Well, I spent an inspirational afternoon with the Bury Community Stroke Team, managed by Lisa and led by Jo, and it was well worth the short journey up the M66. As much as I’d welcome a visit to Jönköping or Boston, the Bury Community Stroke Team show we can reach for world class care here in the UK!
The service is a great example of where commissioners and providers have come together to do the right thing for patients - improve care pathways and empower people to manage their own healthcare needs.
Whenever I read about healthcare, plan strategy or visit services, I look for a number of things - a well-led service, clear operational plans and specifications, the promotion of self-care, whole person care and the holy grail of good physical and mental health care combined.
If I had been playing community stroke service Bingo (that well known pastime!) I would have been shouting ‘house’ after thirty minutes of Jo and her team describing their service:

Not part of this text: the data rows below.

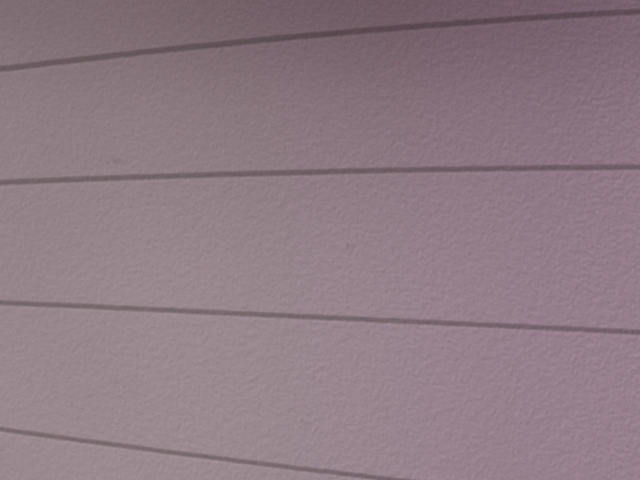
A Shadertoy shader for this texture:

```glsl
// Painted lap siding seen close up: wide boards divided by four thin grooves
// that fan out to the right. Each groove is a bowed line from a formula;
// noise relief gives the stippled paint, and soft falloffs give the light.

const vec3 PAINT_LIGHT  = vec3(0.605, 0.540, 0.562);
const vec3 PAINT_SHADE  = vec3(0.438, 0.364, 0.392);
const vec3 MAUVE_TINT   = vec3(0.975, 0.922, 0.985);
const vec3 GROOVE_TINT  = vec3(0.790, 0.785, 0.775);
const int GROOVES = 4;
const int BLEMISHES = 6;

float hash(vec2 p) {
    vec3 q = fract(vec3(p.xyx) * 0.1031);
    q += dot(q, q.yzx + 33.33);
    return fract((q.x + q.y) * q.z);
}

float noise(vec2 p) {
    vec2 cell = floor(p);
    vec2 f = fract(p);
    f = f * f * (3.0 - 2.0 * f);
    float low = mix(hash(cell), hash(cell + vec2(1, 0)), f.x);
    float high = mix(hash(cell + vec2(0, 1)), hash(cell + vec2(1, 1)), f.x);
    return mix(low, high, f.y);
}

// Height of the paint surface: fine stipple over small lumps, on a turned grid
float paintHeight(vec2 p) {
    vec2 q = mat2(0.88, 0.47, -0.47, 0.88) * p;
    return 0.65 * noise(q * 165.0) + 0.35 * noise(p * vec2(82.0, 105.0) + 17.0);
}

// Relief lit from the upper left
float stipple(vec2 p) {
    vec2 toLight = vec2(-0.0014, 0.0026);
    return paintHeight(p - toLight) - paintHeight(p + toLight);
}

// Height of groove k, counted from the top, at u across the canvas
float grooveLine(float k, float u) {
    float left = 0.856 - k * (0.229 + 0.007 * k);
    float right = 0.976 - k * (0.314 + 0.010 * k);
    float bow = (0.012 - 0.006 * k) * 4.0 * u * (1.0 - u);
    return mix(left, right, u) + bow;
}

float band(float d, float halfWidth, float soft) {
    return 1.0 - smoothstep(halfWidth - soft, halfWidth + soft, abs(d));
}

// Shadow cast over the top, deepest right of centre
float shadow(vec2 uv) {
    vec2 d = (uv - vec2(0.57, 1.04)) / vec2(0.58, 0.42);
    float pool = exp(-dot(d, d));
    float topEdge = smoothstep(0.74, 1.05, uv.y);
    return clamp(0.68 * pool + 0.32 * topEdge, 0.0, 1.0);
}

// Scattered faint scuffs, each with its own size and stretch
float scuffs(vec2 p, float aspect) {
    float mark = 0.0;
    for (int i = 0; i < BLEMISHES; i++) {
        float id = float(i) + 3.0;
        vec2 centre = vec2(hash(vec2(id, 1.7)) * aspect, hash(vec2(id, 8.3)));
        vec2 size = mix(vec2(0.004), vec2(0.022, 0.009), hash(vec2(id, 5.1)));
        vec2 d = (p - centre) / size;
        mark += exp(-dot(d, d)) * smoothstep(0.35, 0.75, noise(p * 130.0 + id));
    }
    return min(mark, 1.0);
}

void mainImage(out vec4 fragColor, in vec2 fragCoord) {
    vec2 uv = fragCoord / iResolution.xy;
    vec2 p = fragCoord / iResolution.y;
    float aspect = iResolution.x / iResolution.y;
    float pixel = 1.0 / iResolution.y;

    // Broad light and the mauve cast toward the right
    vec3 color = mix(PAINT_LIGHT, PAINT_SHADE, shadow(uv));
    color *= mix(vec3(1.0), MAUVE_TINT, smoothstep(0.25, 1.0, uv.x));
    color *= 1.0 - 0.03 * smoothstep(0.25, 0.0, uv.x) * smoothstep(0.0, 0.5, uv.y);
    color *= 0.992 + 0.016 * noise(p * 5.0);

    // Stippled paint, rougher to the right, with a few scuffs
    float roughness = mix(0.055, 0.105, uv.x);
    color *= 1.0 + roughness * stipple(p);
    color *= 1.0 - 0.06 * scuffs(p, aspect);

    // Grooves: soft dark channel, slightly deeper middle, pale lip beneath
    for (int i = 0; i < GROOVES; i++) {
        float k = float(i);
        float ragged = 0.0008 * (noise(vec2(p.x * 45.0, k * 9.0)) - 0.5);
        float d = p.y - grooveLine(k, uv.x) + ragged;
        float halfWidth = 0.0062 - 0.0005 * k;
        float soft = max(0.0032, pixel);
        float channel = band(d, halfWidth, soft);
        float crease = band(d + 0.001, 0.0025, 0.0025);
        float lip = band(d + halfWidth + 0.0042, 0.0018, soft);
        color *= mix(vec3(1.0), GROOVE_TINT, channel);
        color *= 1.0 - 0.025 * crease + 0.03 * lip;
    }

    // Fine grain
    color += 0.020 * (hash(floor(p * 384.0) + 0.5) - 0.5);
    fragColor = vec4(color, 1.0);
}
```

- Did they measure outcomes that could be part of an overall indicator of performance to demonstrate value? Tick - they use EQ5D5L, something I hadn’t known about but understand other community services uses also. Excellent.

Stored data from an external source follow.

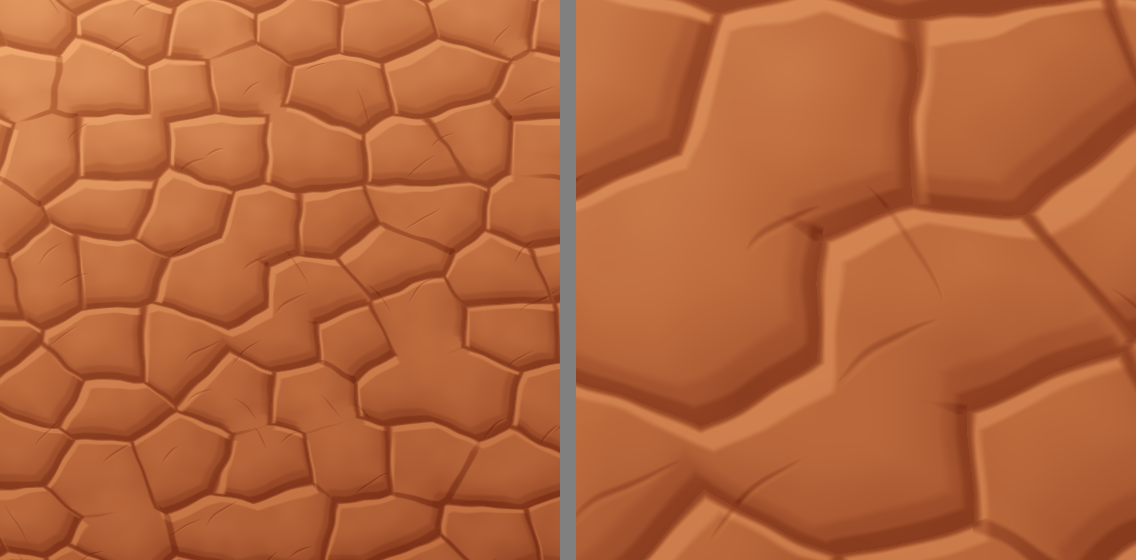
Left, the full canvas; right, a detail of the centre.
Give the GLSL for this texture, as a three.js fragment shader.

```glsl
// Hand-painted clay plates: a jittered brick Voronoi whose like-numbered cells fuse.
// Bevels come from testing whether a point, nudged away from or toward the light,
// has left its plate; cracks, scratches and a corner-lit gradient finish the surface.
varying vec2 vUv;

const vec2 DENSITY = vec2(6.4, 8.8);       // plate cells across and up
const vec2 TO_LIGHT = vec2(-0.55, 0.83);
const float PLATE_KINDS = 7.0;             // fewer kinds fuse more cells
const float FAR = 9.0;
const vec3 UMBER = vec3(0.54, 0.235, 0.118);
const vec3 CLAY = vec3(0.745, 0.42, 0.24);
const vec3 SAND = vec3(0.94, 0.66, 0.43);

float hash(vec2 p) {
  vec3 q = fract(vec3(p.xyx) * vec3(0.1031, 0.1030, 0.0973));
  q += dot(q, q.yzx + 33.33);
  return fract((q.x + q.y) * q.z);
}

float noise(vec2 p) {
  vec2 i = floor(p), f = fract(p);
  f = f * f * (3.0 - 2.0 * f);
  float low = mix(hash(i), hash(i + vec2(1.0, 0.0)), f.x);
  float high = mix(hash(i + vec2(0.0, 1.0)), hash(i + 1.0), f.x);
  return mix(low, high, f.y);
}

vec2 noise2(vec2 p) {
  return vec2(noise(p), noise(p + 47.3)) - 0.5;
}

// Jittered cell centre; odd rows are pushed half a cell sideways
vec2 cellCentre(vec2 id) {
  vec2 jitter = vec2(hash(id + 11.0), hash(id + 71.0)) - 0.5;
  return id + 0.5 + jitter * vec2(0.65, 0.55) + vec2(0.5 * mod(id.y, 2.0), 0.0);
}

float plateKind(vec2 id) {
  return floor(hash(id + 137.0) * PLATE_KINDS);
}

// x: kind of the nearest cell, y: kind of the second, z: distance to their border
vec3 locate(vec2 q) {
  vec2 nearest = vec2(FAR), kinds = vec2(0.0);
  for (int y = -2; y <= 2; y++) {
    for (int x = -2; x <= 2; x++) {
      vec2 id = floor(q) + vec2(float(x), float(y));
      float d = distance(q, cellCentre(id));
      float kind = plateKind(id);
      if (d < nearest.x) {
        nearest = vec2(d, nearest.x);
        kinds = vec2(kind, kinds.x);
      } else if (d < nearest.y) {
        nearest.y = d;
        kinds.y = kind;
      }
    }
  }
  return vec3(kinds, 0.5 * (nearest.y - nearest.x));
}

// Signed depth inside plates of one kind, negative once outside
float plateDepth(vec2 q, float kind) {
  float own = FAR, other = FAR;
  for (int y = -2; y <= 2; y++) {
    for (int x = -2; x <= 2; x++) {
      vec2 id = floor(q) + vec2(float(x), float(y));
      float d = distance(q, cellCentre(id));
      if (plateKind(id) == kind) own = min(own, d);
      else other = min(other, d);
    }
  }
  return 0.5 * (other - own);
}

// Coverage of the bevel reached by sliding along a canvas offset
float bevel(vec2 q, float kind, vec2 slide, float softness) {
  return 1.0 - smoothstep(-softness, softness, plateDepth(q + slide * DENSITY, kind));
}

// Scattered tapered strokes, mostly rising to the right
float scratches(vec2 p, float density, float width) {
  float ink = 0.0;
  vec2 g = p * density;
  for (int y = -1; y <= 1; y++) {
    for (int x = -1; x <= 1; x++) {
      vec2 id = floor(g) + vec2(float(x), float(y));
      float pick = hash(id + 5.0);
      float angle = (pick < 0.4 ? 0.6 : -1.0) + 0.5 * (hash(id + 23.0) - 0.5);
      vec2 along = vec2(cos(angle), sin(angle));
      vec2 r = (g - id - vec2(hash(id + 31.0), hash(id + 43.0))) / density;
      float reach = mix(0.02, 0.042, hash(id + 61.0));
      float t = dot(r, along) / reach;
      float side = abs(dot(r, vec2(-along.y, along.x)) + 0.004 * t * t);
      float taper = max(0.0, 1.0 - t * t);
      float stroke = (1.0 - smoothstep(0.0, width * taper + 0.0008, side)) * sqrt(taper);
      ink = max(ink, stroke * step(pick, 0.62));
    }
  }
  return ink;
}

vec3 clayRamp(float tone) {
  return tone < 0.5 ? mix(UMBER, CLAY, tone * 2.0) : mix(CLAY, SAND, tone * 2.0 - 1.0);
}

void main() {
  vec2 p = vUv + 0.022 * noise2(vUv * 9.0) + 0.006 * noise2(vUv * 32.0);
  vec2 q = p * DENSITY + 20.0;
  vec3 cell = locate(q);
  float kind = cell.x;

  // Light falls off from the upper left corner
  float base = 0.4 + 0.31 * vUv.y - 0.08 * vUv.x;
  base += 0.14 * (1.0 - smoothstep(0.0, 0.7, distance(vUv, vec2(0.05, 1.0))));
  float tone = base + 0.06 * (noise(vUv * 13.0) - 0.5) + 0.04 * (noise(vUv * 37.0) - 0.5);

  // Stepped shade on the far side, pale rim on the lit side
  tone -= 0.18 * bevel(q, kind, -TO_LIGHT * 0.045, 0.32);
  tone -= 0.11 * bevel(q, kind, -TO_LIGHT * 0.026, 0.03);
  tone -= 0.17 * bevel(q, kind, -TO_LIGHT * 0.012, 0.018);
  float rimWidth = mix(0.008, 0.022, noise(vUv * 11.0 + 9.0));
  float rim = bevel(q, kind, TO_LIGHT * rimWidth, 0.018);
  tone = mix(tone, base + 0.19, rim * 0.9);

  // Tapering cracks where cells of one plate meet
  float taper = smoothstep(0.25, 0.7, noise(vUv * 12.0 + 3.0));
  float crack = 1.0 - smoothstep(0.02 * taper, 0.045 * taper + 0.01, cell.z);
  tone -= 0.3 * crack * taper * step(abs(cell.y - kind), 0.5);

  // Scratches with a faint lit lip
  tone -= 0.22 * scratches(p, 8.0, 0.0022);
  tone += 0.06 * scratches(p + TO_LIGHT * 0.003, 8.0, 0.002);

  // Dark seam joins neighbouring plates
  float seam = 1.0 - smoothstep(0.004, 0.035, plateDepth(q, kind));
  tone = mix(tone, base - 0.46, seam * 0.85);

  gl_FragColor = vec4(clayRamp(clamp(tone, -0.12, 1.05)), 1.0);
}
```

- Do they promote self-care? Tick - they are running a self-care course and are also developing modules to be run through the Trust's Living Well Academy.

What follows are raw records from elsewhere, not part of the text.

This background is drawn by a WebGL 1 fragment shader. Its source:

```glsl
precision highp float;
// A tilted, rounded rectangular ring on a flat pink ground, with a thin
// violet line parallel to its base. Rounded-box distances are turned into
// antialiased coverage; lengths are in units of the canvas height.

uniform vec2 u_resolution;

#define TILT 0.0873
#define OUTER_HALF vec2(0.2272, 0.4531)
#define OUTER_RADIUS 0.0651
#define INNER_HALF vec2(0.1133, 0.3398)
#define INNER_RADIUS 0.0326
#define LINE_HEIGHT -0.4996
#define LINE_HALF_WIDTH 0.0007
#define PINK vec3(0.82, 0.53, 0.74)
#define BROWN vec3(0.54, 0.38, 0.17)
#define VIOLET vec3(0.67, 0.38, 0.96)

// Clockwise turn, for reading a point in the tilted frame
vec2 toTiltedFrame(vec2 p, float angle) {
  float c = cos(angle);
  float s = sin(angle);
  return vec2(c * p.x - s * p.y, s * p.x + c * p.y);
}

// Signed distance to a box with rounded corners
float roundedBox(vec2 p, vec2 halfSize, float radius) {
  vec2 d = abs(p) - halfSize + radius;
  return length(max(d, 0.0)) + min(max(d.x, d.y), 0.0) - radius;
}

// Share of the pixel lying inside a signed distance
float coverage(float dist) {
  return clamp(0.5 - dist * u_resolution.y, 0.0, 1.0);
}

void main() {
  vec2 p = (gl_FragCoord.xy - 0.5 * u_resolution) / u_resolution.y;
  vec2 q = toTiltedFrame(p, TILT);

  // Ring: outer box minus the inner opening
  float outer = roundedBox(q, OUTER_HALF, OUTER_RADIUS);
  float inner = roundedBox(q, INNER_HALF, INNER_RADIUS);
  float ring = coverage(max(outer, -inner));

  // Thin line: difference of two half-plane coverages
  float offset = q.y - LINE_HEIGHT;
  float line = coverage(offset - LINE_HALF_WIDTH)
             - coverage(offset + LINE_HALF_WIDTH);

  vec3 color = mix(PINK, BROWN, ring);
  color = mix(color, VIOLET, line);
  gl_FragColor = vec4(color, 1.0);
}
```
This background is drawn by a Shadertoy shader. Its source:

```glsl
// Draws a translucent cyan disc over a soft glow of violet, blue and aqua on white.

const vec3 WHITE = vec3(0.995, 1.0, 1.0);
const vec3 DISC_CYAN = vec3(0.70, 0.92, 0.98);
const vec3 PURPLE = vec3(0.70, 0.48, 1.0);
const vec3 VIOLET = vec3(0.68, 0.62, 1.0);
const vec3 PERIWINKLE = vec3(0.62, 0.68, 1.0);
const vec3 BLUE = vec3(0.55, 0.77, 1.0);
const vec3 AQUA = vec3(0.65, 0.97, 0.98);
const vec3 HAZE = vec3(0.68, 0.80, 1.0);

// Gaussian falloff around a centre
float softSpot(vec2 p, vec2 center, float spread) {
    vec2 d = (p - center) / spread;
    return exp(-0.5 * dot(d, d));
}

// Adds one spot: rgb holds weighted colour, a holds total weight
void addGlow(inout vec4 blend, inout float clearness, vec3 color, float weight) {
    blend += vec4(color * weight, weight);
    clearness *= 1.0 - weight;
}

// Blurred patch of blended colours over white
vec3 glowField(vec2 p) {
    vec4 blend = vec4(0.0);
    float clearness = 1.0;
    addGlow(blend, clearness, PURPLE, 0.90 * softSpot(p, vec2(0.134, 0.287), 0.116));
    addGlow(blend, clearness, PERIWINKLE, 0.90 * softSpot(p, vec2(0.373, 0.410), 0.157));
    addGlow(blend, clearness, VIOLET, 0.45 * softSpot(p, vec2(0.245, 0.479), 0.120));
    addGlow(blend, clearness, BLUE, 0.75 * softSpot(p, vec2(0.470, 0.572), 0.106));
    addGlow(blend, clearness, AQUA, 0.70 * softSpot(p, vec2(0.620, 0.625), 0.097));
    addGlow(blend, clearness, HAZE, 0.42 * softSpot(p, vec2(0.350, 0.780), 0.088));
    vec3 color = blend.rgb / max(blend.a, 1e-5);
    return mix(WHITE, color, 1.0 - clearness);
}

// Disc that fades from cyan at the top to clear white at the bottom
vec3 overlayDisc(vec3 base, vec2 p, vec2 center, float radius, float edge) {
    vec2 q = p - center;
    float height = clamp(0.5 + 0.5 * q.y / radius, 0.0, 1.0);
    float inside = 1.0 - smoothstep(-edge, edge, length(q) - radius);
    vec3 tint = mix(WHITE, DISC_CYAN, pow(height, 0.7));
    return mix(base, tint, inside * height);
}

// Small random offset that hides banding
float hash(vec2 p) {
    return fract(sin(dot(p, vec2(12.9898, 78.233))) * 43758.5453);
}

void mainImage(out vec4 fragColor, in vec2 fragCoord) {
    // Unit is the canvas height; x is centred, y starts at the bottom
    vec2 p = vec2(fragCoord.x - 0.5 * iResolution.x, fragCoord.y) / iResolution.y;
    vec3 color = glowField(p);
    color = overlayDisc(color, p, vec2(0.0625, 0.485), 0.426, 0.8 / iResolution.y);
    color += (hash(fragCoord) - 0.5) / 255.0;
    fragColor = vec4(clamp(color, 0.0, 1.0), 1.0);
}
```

- Technology? Tick – they use Healthtalkonline and Speech and Language Therapists use apps to help people following a stroke.
- What about the psychological aspects of the community care pathway for stroke? Tick - The team has worked with the Bury psychological therapies team to develop the psychological offer in the overall care pathway. They are now trained in Brief Solution Focused Therapy and Motivational Interviewing and speak positively about whole person care.
As I said I was inspired and it was a perfect example of how Trusts like Pennine Care are well placed to provide whole person care to our patients.
I can’t do justice to how impressive this team really is. It’s early days and they are still building the data to measure overall performance, but all the core ingredients are there to deliver a world class service. The team should be rightly proud of themselves and commissioners congratulated for attending to the out of hospital care needs on the stroke pathway.
District nursing visitA few days later and I was back in Bury. I know there are great quality bargains to be grabbed on the market but I didn’t have time to stop unfortunately, as I was visiting one of the district nursing teams for work. Although I’m not sure having the privilege to spend time with dedicated, skilled, professional nurses can really be described as work.
I spent the morning with Sian, Vicky, Karen and Jo talking about the challenges faced in district nursing services. I was fortunate to shadow Karen carrying out her clinical duties and talking to her reminded me how complex and demanding the district nursing role is.
In my last blog, I talked about polarities and managing change and within Pennine Care we have recently carried out a district nursing review, involving nurses from all of our boroughs.
We and system leaders up and down England mustn’t forget that district nurses are busy, skilled professionals who carry out complex, difficult and demanding work.
As hospitals try to move care outside of hospital and GPs look for support to high levels of demands, where does the care go? Into community services and often to the district nurse. They can rarely say no to demands, go about their hard work effectively (but often quietly) and make a huge difference to the lives of people who need their care.
The community models of care, especially district nursing, need dedicated thought leadership, investment of time and resources to develop models and an understanding that a district nursing team has the same floors and ceilings of capacity as a ward does.
We talk about hard truths for ward staffing levels, which I fully agree with, but it isn’t just wards that have to be safely and effectively staffed, so does the community.
It was a real pleasure to spend time with such a hard working team, not short on ideas on what they feel needs to be done. But I think the NHS system needs to listen more to their voice and not overlook the community filling in the sandwich between primary care and hospitals.